● WORK INSTRUCTIONS:
For the listing below, show each line that includes the string "hill".

START DATASET EXTRACT

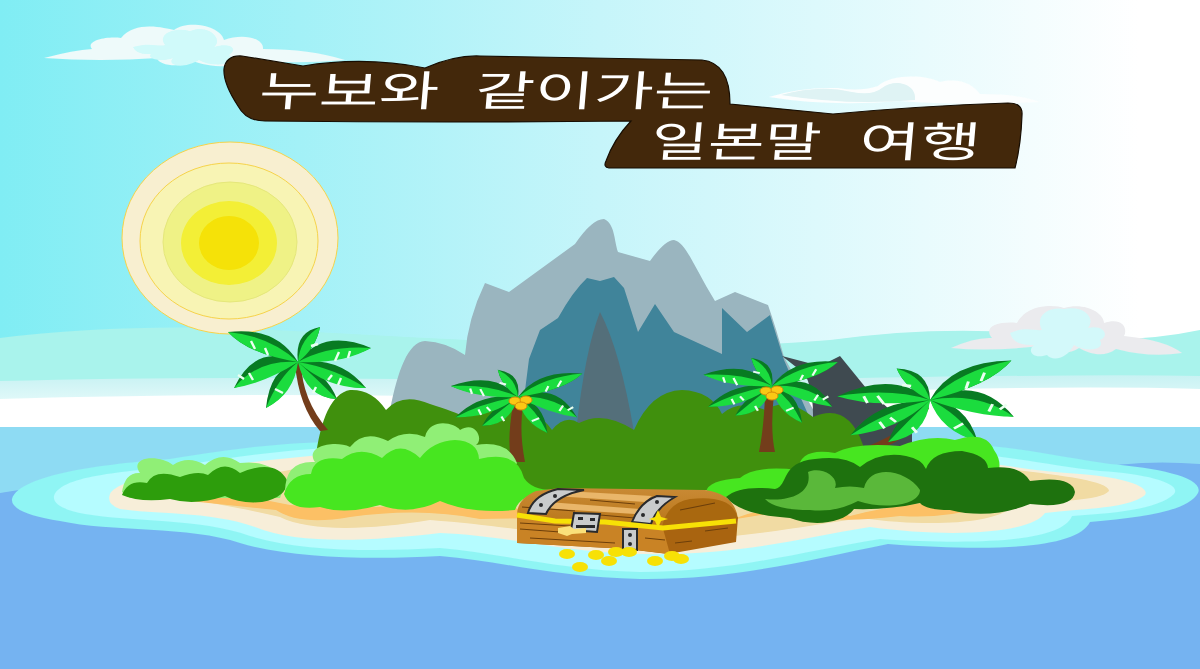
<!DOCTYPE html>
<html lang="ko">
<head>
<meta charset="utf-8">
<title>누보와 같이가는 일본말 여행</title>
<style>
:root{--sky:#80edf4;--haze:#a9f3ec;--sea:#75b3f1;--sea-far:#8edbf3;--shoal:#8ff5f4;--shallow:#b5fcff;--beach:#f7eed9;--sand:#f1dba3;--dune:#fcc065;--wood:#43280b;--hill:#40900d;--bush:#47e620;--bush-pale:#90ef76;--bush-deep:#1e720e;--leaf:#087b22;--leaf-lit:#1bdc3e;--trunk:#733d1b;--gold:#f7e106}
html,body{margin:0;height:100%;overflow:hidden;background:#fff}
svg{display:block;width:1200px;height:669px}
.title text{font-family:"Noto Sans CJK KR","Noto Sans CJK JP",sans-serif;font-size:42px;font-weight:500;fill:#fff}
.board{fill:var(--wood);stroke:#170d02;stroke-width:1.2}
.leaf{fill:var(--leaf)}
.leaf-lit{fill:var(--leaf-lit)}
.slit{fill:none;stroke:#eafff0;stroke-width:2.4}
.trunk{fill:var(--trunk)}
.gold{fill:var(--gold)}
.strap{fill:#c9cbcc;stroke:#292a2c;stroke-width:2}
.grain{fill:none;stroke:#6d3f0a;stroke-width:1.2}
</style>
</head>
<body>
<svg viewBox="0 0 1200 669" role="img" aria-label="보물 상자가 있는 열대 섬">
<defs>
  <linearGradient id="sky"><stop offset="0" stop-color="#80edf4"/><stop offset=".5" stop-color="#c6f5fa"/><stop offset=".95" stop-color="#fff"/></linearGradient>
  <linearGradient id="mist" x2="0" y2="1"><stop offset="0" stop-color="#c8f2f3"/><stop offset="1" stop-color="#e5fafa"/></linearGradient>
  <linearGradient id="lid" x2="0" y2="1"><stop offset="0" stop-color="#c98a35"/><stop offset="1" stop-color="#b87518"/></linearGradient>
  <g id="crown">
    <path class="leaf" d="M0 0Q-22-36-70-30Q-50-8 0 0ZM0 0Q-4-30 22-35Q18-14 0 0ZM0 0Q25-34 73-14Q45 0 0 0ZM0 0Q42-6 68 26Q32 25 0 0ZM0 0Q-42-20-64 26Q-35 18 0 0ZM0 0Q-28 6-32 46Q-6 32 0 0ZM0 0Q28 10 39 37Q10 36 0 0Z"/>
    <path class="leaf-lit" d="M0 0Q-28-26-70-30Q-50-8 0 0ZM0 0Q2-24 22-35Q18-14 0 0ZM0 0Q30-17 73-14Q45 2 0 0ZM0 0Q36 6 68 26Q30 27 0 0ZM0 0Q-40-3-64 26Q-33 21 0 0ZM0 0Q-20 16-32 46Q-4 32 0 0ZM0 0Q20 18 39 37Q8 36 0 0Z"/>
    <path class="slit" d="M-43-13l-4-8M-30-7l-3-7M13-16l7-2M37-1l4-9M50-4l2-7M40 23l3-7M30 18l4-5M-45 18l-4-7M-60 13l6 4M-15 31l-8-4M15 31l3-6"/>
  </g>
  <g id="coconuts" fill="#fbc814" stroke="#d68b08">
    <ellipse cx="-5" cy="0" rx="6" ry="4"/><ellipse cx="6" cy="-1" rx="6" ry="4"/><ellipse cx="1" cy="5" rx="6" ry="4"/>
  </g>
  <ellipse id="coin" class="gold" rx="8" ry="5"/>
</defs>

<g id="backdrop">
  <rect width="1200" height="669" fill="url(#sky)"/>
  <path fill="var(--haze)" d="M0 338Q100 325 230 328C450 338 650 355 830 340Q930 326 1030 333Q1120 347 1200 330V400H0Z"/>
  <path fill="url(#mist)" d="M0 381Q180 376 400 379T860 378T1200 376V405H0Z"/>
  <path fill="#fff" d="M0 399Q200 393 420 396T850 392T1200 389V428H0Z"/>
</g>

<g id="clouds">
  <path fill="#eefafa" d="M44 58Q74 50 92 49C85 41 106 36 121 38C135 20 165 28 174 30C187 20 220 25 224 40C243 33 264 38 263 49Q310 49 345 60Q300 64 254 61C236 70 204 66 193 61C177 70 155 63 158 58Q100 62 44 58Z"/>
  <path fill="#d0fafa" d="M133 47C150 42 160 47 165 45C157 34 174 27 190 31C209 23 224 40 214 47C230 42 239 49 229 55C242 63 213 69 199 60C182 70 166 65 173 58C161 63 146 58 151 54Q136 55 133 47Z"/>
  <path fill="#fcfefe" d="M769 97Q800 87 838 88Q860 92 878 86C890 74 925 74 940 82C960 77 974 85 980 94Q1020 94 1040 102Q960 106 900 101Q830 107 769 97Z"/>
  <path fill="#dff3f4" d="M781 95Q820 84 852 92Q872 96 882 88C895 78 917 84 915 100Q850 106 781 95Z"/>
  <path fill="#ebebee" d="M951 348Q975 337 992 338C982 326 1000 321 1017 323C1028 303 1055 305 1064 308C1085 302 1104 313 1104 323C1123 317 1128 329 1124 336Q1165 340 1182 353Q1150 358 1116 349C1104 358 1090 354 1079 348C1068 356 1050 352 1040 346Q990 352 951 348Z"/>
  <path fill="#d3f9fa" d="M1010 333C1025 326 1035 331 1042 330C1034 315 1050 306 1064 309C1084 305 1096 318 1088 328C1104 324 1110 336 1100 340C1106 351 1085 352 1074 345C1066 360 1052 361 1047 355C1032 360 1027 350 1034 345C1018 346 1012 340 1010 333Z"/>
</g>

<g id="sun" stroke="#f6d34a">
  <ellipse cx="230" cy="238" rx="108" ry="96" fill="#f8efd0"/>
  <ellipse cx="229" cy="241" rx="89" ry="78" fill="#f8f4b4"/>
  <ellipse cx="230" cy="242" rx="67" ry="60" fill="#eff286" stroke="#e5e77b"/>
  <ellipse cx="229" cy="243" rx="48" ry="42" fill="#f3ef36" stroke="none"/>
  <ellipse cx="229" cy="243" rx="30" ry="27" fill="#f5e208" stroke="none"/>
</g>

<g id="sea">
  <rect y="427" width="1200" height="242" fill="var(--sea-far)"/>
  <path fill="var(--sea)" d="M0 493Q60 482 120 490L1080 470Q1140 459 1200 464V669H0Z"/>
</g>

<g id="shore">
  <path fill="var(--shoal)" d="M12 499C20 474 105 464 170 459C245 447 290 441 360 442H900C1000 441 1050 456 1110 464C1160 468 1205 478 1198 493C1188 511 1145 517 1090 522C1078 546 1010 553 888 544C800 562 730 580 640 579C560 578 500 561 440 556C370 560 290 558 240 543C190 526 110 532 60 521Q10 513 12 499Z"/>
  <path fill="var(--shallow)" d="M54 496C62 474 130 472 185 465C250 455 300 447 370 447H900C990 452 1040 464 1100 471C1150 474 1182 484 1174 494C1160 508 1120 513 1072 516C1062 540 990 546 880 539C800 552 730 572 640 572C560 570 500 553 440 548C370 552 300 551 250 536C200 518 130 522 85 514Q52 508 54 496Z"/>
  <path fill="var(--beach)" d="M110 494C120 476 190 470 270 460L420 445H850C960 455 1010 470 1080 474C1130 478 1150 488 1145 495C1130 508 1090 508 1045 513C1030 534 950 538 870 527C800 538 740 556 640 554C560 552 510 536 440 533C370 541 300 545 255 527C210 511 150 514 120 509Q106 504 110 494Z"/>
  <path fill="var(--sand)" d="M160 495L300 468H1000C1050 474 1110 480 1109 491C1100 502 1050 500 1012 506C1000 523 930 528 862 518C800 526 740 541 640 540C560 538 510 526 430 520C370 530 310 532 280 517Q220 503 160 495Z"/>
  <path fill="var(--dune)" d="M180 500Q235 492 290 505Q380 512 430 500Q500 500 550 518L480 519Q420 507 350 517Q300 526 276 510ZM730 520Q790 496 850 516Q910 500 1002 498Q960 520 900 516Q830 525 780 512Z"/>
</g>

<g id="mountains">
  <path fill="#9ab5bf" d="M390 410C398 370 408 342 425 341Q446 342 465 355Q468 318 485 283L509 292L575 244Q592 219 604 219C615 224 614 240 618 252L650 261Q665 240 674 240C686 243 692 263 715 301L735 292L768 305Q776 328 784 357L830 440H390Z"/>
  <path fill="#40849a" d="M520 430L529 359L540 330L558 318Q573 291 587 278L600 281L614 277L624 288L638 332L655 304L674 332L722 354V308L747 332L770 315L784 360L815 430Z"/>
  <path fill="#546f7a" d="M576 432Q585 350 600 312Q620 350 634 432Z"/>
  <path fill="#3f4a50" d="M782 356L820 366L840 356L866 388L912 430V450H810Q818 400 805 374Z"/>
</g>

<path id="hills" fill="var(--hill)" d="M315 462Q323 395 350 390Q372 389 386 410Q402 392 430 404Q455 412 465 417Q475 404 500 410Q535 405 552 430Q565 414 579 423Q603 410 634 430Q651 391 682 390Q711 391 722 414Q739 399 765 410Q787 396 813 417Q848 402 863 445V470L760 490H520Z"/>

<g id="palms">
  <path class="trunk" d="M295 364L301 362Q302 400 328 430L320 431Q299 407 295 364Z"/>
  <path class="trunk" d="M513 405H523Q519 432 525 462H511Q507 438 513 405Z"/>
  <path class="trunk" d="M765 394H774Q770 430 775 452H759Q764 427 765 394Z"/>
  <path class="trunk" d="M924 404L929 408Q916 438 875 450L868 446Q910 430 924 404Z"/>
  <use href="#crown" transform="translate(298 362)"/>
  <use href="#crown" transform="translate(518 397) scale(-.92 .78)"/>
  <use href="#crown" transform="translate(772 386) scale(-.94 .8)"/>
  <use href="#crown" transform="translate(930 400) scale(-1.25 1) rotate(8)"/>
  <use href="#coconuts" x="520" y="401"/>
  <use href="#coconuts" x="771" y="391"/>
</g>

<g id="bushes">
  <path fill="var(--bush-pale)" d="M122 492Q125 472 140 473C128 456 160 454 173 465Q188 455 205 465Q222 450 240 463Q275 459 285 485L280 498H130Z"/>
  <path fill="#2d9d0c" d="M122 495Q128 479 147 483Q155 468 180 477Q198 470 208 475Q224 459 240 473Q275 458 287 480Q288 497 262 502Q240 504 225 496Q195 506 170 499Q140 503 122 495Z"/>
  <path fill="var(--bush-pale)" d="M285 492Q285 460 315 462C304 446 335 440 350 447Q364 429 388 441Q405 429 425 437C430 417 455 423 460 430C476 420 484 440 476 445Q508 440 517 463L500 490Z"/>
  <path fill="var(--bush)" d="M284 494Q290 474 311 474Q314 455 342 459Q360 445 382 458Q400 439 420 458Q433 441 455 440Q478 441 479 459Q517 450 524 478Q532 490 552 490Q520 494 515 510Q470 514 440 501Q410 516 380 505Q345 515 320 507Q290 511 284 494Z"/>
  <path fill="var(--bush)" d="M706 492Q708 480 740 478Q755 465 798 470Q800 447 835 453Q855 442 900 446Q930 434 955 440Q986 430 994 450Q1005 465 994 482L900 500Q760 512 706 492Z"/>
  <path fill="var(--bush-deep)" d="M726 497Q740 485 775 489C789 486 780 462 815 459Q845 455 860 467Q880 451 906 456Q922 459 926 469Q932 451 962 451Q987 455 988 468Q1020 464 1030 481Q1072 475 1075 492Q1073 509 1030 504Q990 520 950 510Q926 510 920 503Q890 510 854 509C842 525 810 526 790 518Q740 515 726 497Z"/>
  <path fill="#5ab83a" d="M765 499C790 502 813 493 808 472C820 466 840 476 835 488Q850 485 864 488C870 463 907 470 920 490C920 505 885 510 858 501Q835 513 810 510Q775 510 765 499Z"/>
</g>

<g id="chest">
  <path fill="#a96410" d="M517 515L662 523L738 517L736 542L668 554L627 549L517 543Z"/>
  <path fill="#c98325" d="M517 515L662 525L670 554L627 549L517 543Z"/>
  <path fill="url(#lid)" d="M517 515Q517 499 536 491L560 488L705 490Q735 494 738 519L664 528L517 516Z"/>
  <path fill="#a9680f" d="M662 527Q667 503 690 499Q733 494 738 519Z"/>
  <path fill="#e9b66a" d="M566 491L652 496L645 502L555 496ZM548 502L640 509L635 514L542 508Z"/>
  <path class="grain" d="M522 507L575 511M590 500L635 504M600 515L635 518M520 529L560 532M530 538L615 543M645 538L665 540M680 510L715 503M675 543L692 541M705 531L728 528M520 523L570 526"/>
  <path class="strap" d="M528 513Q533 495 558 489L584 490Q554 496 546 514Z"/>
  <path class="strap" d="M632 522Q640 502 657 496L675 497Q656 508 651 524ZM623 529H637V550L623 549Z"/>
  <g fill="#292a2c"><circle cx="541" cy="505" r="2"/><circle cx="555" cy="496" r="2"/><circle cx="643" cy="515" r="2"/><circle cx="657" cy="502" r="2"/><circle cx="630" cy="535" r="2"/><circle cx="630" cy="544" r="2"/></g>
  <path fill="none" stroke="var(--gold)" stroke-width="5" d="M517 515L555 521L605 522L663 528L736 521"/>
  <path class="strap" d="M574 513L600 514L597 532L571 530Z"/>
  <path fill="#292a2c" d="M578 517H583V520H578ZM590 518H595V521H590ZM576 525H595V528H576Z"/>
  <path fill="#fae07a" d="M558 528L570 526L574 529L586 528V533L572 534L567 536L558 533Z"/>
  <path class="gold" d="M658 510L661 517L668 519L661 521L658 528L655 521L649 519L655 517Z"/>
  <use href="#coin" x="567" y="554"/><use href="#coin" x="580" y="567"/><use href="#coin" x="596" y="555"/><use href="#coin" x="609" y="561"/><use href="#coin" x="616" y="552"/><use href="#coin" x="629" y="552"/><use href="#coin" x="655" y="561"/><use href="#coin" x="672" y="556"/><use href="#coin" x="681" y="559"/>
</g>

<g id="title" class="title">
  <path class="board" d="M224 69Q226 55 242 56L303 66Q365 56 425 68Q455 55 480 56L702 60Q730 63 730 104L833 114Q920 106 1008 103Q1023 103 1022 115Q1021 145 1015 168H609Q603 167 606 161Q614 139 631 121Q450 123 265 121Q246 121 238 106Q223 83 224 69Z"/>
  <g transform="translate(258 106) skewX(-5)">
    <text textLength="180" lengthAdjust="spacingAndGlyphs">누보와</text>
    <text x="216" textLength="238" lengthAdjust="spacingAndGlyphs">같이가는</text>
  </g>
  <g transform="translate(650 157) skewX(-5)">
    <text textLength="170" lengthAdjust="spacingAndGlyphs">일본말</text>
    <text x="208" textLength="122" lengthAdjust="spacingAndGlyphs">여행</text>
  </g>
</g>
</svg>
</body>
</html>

END DATASET EXTRACT

● ANSWER SECTION:
:root{--sky:#80edf4;--haze:#a9f3ec;--sea:#75b3f1;--sea-far:#8edbf3;--shoal:#8ff5f4;--shallow:#b5fcff;--beach:#f7eed9;--sand:#f1dba3;--dune:#fcc065;--wood:#43280b;--hill:#40900d;--bush:#47e620;--bush-pale:#90ef76;--bush-deep:#1e720e;--leaf:#087b22;--leaf-lit:#1bdc3e;--trunk:#733d1b;--gold:#f7e106}
<path id="hills" fill="var(--hill)" d="M315 462Q323 395 350 390Q372 389 386 410Q402 392 430 404Q455 412 465 417Q475 404 500 410Q535 405 552 430Q565 414 579 423Q603 410 634 430Q651 391 682 390Q711 391 722 414Q739 399 765 410Q787 396 813 417Q848 402 863 445V470L760 490H520Z"/>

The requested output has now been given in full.